At the moment, my favorite presentation to do at conferences is the Assistive Tech Toolbox for G-Suite. This is primarily because I am learning disabled adult and my disability is a real piece of business for me every day.
This morning I got very frustrated because I had a schedule emailed to me as an attachment. As I was looking at the dates, time slots and numbers I knew I was going to miss something. For most people looking at a schedule/agenda doesn't generate anxiety. But for me it does, it’s the worst. I often ask my husband Peter to check what I am reading to make sure I have not omitted anything or changed times in my head. (I have a knack for this). This is what happens when you have a reading disability and executive dysfunction paired together in a nasty little couplet.
Do you know what it is like to have second guess what you’re reading every time? I do. No matter how many times I read I am almost always missing something. The sad thing is I can triple check what I am reading but unless I read out loud or have something read to me, I will insert words that aren’t there or skip others. Often, I simply can not trust my eyes.
I would love to say that I have moved on and accepted myself and the wonderful things that are assets about how my mind functions, but there are still times that I will cry out of frustration because yet again I missed some important detail that was buried in text.
A few years ago I would not even mention my learning disability among my colleagues because I was still ashamed that I was so different.
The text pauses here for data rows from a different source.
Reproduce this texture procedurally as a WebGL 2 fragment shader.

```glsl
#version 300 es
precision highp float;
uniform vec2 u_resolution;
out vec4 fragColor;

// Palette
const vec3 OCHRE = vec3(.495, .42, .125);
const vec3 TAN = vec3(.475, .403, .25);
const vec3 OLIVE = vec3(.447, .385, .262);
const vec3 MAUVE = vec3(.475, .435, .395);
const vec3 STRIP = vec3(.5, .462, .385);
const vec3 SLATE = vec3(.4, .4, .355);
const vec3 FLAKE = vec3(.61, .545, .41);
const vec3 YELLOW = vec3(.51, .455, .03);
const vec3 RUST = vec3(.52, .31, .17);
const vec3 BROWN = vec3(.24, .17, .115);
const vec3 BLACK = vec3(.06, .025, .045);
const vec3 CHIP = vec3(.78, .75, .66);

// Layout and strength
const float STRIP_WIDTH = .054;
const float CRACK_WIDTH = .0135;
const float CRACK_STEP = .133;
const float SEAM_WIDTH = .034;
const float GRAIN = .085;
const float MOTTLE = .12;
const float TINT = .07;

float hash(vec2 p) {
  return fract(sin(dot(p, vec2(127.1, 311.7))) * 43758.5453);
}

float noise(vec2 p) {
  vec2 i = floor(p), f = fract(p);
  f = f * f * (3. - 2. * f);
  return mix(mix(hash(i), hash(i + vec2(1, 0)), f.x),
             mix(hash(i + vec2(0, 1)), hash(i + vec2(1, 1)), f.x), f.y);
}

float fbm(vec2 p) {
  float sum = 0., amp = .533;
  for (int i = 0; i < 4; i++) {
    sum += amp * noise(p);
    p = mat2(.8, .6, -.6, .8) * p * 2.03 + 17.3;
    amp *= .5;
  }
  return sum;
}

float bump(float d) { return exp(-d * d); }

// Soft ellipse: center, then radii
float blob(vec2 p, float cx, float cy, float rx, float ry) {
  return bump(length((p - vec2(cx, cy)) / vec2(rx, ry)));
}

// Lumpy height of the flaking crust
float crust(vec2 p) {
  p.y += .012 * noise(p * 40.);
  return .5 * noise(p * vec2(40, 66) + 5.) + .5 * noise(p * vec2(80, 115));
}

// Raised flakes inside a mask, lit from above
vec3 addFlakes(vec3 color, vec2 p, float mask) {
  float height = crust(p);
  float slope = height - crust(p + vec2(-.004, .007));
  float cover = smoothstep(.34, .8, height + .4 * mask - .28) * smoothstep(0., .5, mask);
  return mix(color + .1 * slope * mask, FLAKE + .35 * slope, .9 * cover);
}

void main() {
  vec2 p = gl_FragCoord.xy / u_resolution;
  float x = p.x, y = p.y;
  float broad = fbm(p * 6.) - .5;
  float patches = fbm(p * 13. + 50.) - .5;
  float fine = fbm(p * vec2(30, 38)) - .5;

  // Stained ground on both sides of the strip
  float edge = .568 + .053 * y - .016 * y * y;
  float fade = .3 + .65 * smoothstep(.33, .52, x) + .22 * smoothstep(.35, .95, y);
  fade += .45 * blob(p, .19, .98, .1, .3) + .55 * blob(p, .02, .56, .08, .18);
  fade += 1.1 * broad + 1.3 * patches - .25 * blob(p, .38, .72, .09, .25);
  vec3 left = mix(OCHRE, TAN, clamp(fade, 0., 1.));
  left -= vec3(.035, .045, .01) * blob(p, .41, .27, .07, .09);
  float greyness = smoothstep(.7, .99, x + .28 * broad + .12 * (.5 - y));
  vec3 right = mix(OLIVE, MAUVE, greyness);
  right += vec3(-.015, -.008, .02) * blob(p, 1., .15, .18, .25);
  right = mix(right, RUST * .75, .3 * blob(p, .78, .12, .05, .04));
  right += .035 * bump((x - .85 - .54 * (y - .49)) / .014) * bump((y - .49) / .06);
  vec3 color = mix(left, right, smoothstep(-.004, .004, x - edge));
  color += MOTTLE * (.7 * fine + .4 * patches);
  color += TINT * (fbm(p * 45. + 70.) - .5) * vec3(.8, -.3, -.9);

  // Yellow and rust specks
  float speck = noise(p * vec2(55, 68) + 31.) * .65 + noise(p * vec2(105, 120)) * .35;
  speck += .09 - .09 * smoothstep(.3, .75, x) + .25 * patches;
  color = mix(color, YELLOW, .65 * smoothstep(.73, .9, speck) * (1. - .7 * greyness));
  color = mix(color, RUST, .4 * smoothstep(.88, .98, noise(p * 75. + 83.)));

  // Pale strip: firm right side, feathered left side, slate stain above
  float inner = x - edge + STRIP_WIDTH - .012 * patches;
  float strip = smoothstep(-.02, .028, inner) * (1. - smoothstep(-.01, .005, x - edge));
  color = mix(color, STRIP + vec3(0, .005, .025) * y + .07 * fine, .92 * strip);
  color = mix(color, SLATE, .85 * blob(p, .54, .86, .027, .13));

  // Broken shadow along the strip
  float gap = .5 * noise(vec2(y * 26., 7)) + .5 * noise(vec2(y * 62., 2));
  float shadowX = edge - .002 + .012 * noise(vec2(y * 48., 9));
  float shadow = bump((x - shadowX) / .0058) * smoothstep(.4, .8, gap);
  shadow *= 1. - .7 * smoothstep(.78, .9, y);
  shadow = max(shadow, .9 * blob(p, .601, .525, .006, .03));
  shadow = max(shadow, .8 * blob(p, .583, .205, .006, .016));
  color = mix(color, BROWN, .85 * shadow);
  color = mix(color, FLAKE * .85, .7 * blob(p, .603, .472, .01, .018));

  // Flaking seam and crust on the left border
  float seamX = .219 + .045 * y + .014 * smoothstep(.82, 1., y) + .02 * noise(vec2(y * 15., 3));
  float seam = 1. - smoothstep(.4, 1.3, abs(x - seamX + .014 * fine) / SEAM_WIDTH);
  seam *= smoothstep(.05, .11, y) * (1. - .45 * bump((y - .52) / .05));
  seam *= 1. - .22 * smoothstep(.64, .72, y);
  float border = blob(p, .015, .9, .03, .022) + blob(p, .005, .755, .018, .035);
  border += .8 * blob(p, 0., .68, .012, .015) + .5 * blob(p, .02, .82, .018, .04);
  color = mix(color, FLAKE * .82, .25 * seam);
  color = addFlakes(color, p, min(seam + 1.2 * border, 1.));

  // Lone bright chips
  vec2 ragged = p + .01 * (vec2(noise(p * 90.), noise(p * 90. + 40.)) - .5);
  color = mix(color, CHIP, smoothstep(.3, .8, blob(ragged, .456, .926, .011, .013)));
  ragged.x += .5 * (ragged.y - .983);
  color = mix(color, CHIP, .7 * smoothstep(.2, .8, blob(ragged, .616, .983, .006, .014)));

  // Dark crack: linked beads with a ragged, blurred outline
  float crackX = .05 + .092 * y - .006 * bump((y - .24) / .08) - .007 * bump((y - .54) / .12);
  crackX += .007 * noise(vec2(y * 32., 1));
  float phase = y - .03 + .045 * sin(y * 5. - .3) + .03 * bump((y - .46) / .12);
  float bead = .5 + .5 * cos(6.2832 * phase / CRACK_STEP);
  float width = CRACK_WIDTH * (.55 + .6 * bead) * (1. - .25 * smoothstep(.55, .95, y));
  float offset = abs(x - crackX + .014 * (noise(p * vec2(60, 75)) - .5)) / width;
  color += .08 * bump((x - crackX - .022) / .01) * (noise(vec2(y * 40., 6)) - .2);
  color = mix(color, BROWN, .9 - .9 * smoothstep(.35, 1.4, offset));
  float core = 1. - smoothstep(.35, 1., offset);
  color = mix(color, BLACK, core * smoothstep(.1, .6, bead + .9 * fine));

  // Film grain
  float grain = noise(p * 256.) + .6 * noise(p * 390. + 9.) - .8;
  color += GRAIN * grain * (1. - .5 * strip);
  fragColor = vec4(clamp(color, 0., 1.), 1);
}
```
It was the Special Ed teachers that I was working with that convinced me to be brave, and openly discuss my struggles and how I modify with technology. It was Jeff Heil’s keynote in Capital Region 2016 that asked “What If ?” And my first thought was “What if Special Ed students openly discussed their struggles?” My next thought was, “How could you ask them to, when you do not?” That was the birth of my GAFE-ing Special Ed presentation which has now taken on many iterations.
That is why I am starting the #AssistLearning Hashtag to brand my posts that are Instructional Assistive Technology for Special Education students. Assistive Technology is extremely broad, my little niche is in Instructional Assistive Technology. My main objective is to use my experience as both an learning disabled student and an Instructional Technology Specialist to empower students and teachers with new tools and hacks to make learning more accessible.
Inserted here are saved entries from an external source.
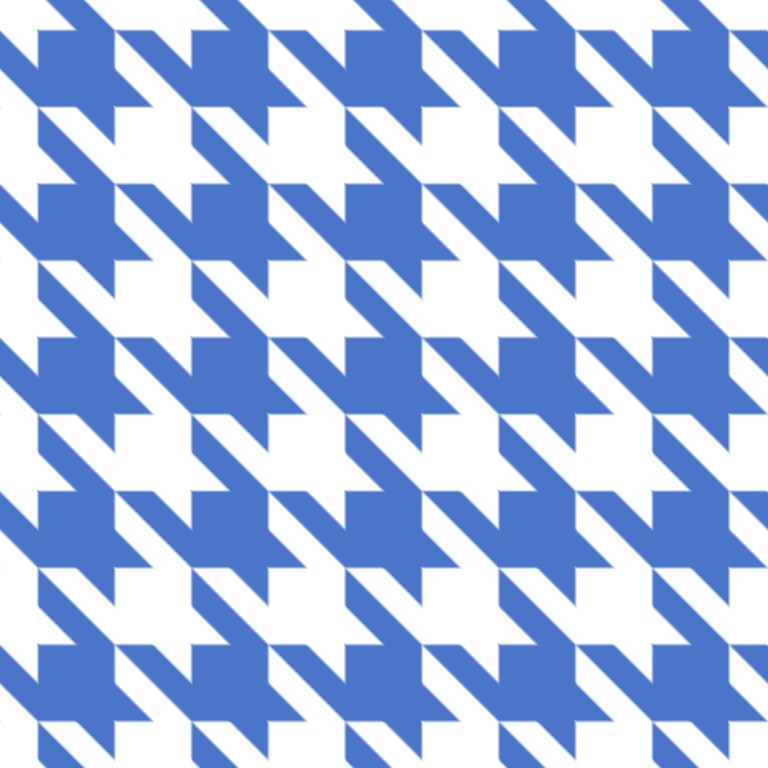
A Shadertoy shader for this pattern:

```glsl
#define REPEATS 5.0
#define PHASE vec2(0.247, 0.197)   // first block corner from the top left, in cells
#define EDGE_WIDTH 0.004           // edge ramp, in canvas units
#define INK vec3(0.29, 0.46, 0.79)
#define GROUND vec3(1.0)

// Soft square wave: 1 on the first half of each period, 0 on the second
float band(float t, float ramp) {
    float edgeDistance = 0.25 - abs(fract(t + 0.25) - 0.5);
    return clamp(0.5 + edgeDistance / ramp, 0.0, 1.0);
}

// Houndstooth: solid where the threads agree, twill where they cross
float houndstooth(vec2 cell, float ramp) {
    float warp = band(cell.x, ramp);
    float weft = band(cell.y, ramp);
    float twill = band(2.0 * (cell.x - cell.y), ramp * 2.0 * sqrt(2.0));
    return mix(warp * (1.0 - twill), mix(twill, 1.0, warp), weft);
}

void mainImage(out vec4 fragColor, in vec2 fragCoord) {
    vec2 uv = fragCoord / iResolution.xy;

    // Cell coordinates run right and down
    vec2 cell = vec2(uv.x, 1.0 - uv.y) * REPEATS - PHASE;

    // Never let the ramp fall below one pixel
    float pixel = 1.0 / min(iResolution.x, iResolution.y);
    float ramp = max(EDGE_WIDTH, pixel) * REPEATS;

    fragColor = vec4(mix(GROUND, INK, houndstooth(cell, ramp)), 1.0);
}
```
Technology gave me my voice, it’s time to pay that forward.
Oh, and my hack for calendar management? I use Youcanbook.me to manage calendars in 5 different locations that all feed my Google Calendar entitled-"Cronk's Work Schedule". Every time I get involved in heavy scheduling, I will mess it up. Hence, all my calendars are automated around my parameters, they send reminders and follow ups and will also remove an appointment if it has been cancelled. I find the less I am manually scheduling, the smaller margin for error.
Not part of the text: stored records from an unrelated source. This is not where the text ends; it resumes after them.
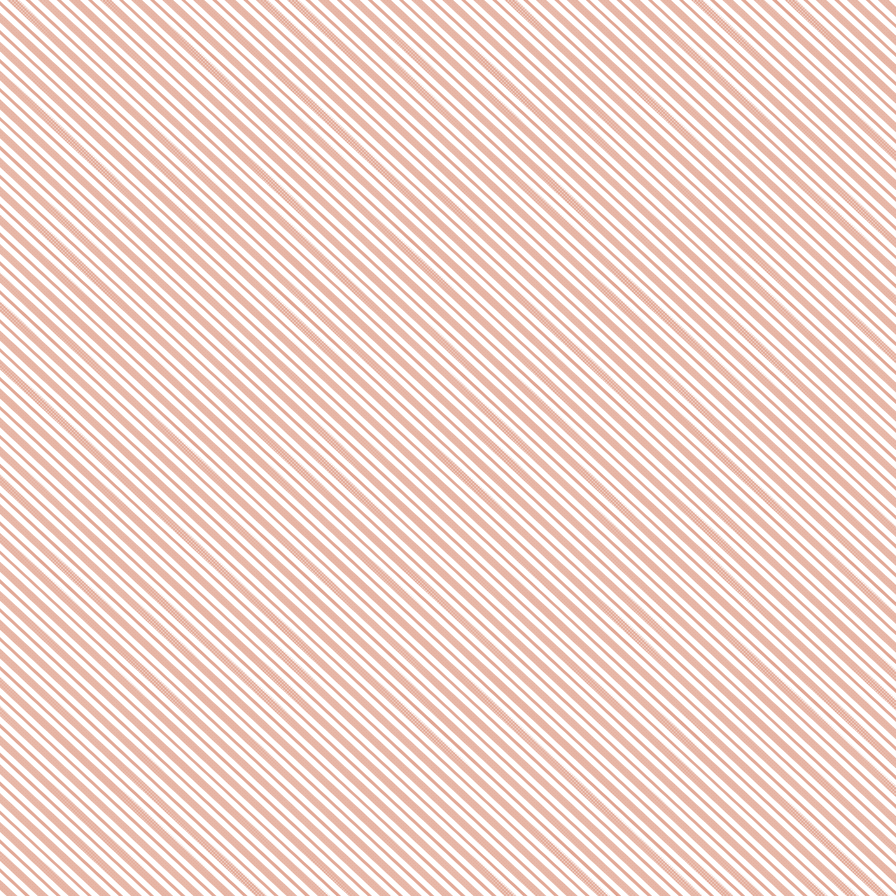
Give the GLSL for this pattern, as a Shadertoy shader.

```glsl
// Fine diagonal pinstripes falling to the right: a broad band and a thin line
// per repeat, in blush ink on white. A tiny checker weave textures the ink,
// and gradient noise strengthens it in short patches along the stripes.

#define REPEATS vec2(28.8, 31.0)   // stripes across and down
#define PHASE 0.39                 // centre of a broad band within a repeat
#define BROAD_WIDTH 0.35           // widths as shares of one repeat
#define THIN_WIDTH 0.14
#define WIDTH_DRIFT 0.03
#define WEAVE_CELLS 512.0          // checker cells across the canvas
#define WEAVE_BASE 0.30
#define WEAVE_PATCH 0.85
#define PAPER vec3(1.0)
#define BLUSH vec3(0.91, 0.73, 0.67)
#define ROSE vec3(0.89, 0.67, 0.60)
#define CLAY vec3(0.87, 0.61, 0.53)

const float PI = 3.14159;

vec2 hashGradient(vec2 cell) {
    vec2 p = fract(cell * vec2(0.1031, 0.1137));
    p += dot(p, p.yx + 33.33);
    float angle = 2.0 * PI * fract((p.x + p.y) * p.x * 7.31);
    return vec2(cos(angle), sin(angle));
}

float gradientNoise(vec2 p) {
    vec2 i = floor(p), f = fract(p);
    vec2 u = f * f * f * (f * (f * 6.0 - 15.0) + 10.0);
    vec2 e = vec2(0.0, 1.0);
    float low = mix(dot(hashGradient(i), f),
                    dot(hashGradient(i + e.yx), f - e.yx), u.x);
    float high = mix(dot(hashGradient(i + e.xy), f - e.xy),
                     dot(hashGradient(i + e.yy), f - e.yy), u.x);
    return mix(low, high, u.y);
}

// Coverage of a repeating line, box filtered over one pixel
float lineCoverage(float phase, float centre, float width, float pixel) {
    float d = abs(fract(phase - centre + 0.5) - 0.5);
    return clamp((0.5 * width - d) / pixel + 0.5, 0.0, 1.0);
}

void mainImage(out vec4 fragColor, in vec2 fragCoord) {
    vec2 uv = fragCoord / iResolution.xy;
    float phase = dot(uv, REPEATS);
    float pixel = length(REPEATS / iResolution.xy);

    // Drift and patches are stretched along the stripes
    vec2 across = normalize(REPEATS);
    vec2 along = vec2(across.y, -across.x);
    vec2 stripe = vec2(dot(uv, along), dot(uv, across));
    float drift = gradientNoise(stripe * vec2(7.0, 37.0) + 5.0);
    float patches = smoothstep(0.05, 0.4,
                               gradientNoise(stripe * vec2(8.0, 29.0) + 21.0));

    // Checker weave, faded out where its cells are smaller than a pixel
    vec2 wave = sin(PI * uv * WEAVE_CELLS);
    float cellPixels = min(iResolution.x, iResolution.y) / WEAVE_CELLS;
    float weave = wave.x * wave.y * smoothstep(0.5, 1.0, cellPixels);
    float dots = 0.5 + 0.5 * weave;

    // Broad band and thin line, half a repeat apart
    float width = WIDTH_DRIFT * drift;
    float broad = lineCoverage(phase, PHASE, BROAD_WIDTH + width, pixel);
    float thin = lineCoverage(phase, PHASE + 0.5, THIN_WIDTH - width, pixel);

    // Narrow woven fringe on one flank of the broad band
    float fringe = lineCoverage(phase, PHASE + 0.19, 0.08, pixel) * patches;

    // Ink shades, with paper showing through the patches
    float strength = mix(WEAVE_BASE, WEAVE_PATCH, patches);
    vec3 broadInk = mix(BLUSH, ROSE, clamp(0.15 + 0.3 * drift, 0.0, 1.0));
    broadInk = mix(broadInk, CLAY, strength * max(weave, 0.0));
    broadInk = mix(broadInk, PAPER, 0.45 * patches * max(-weave, 0.0));
    vec3 thinInk = mix(ROSE, CLAY, strength * dots);

    vec3 color = mix(PAPER, CLAY, 0.5 * fringe * dots);
    color = mix(color, thinInk, thin);
    color = mix(color, broadInk, broad);
    fragColor = vec4(color, 1.0);
}
```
Leave a Reply.
I am a technology leader, professional developer, teacher, parent and proud owner of an IEP. Let's talk about some fabulous learning experiences.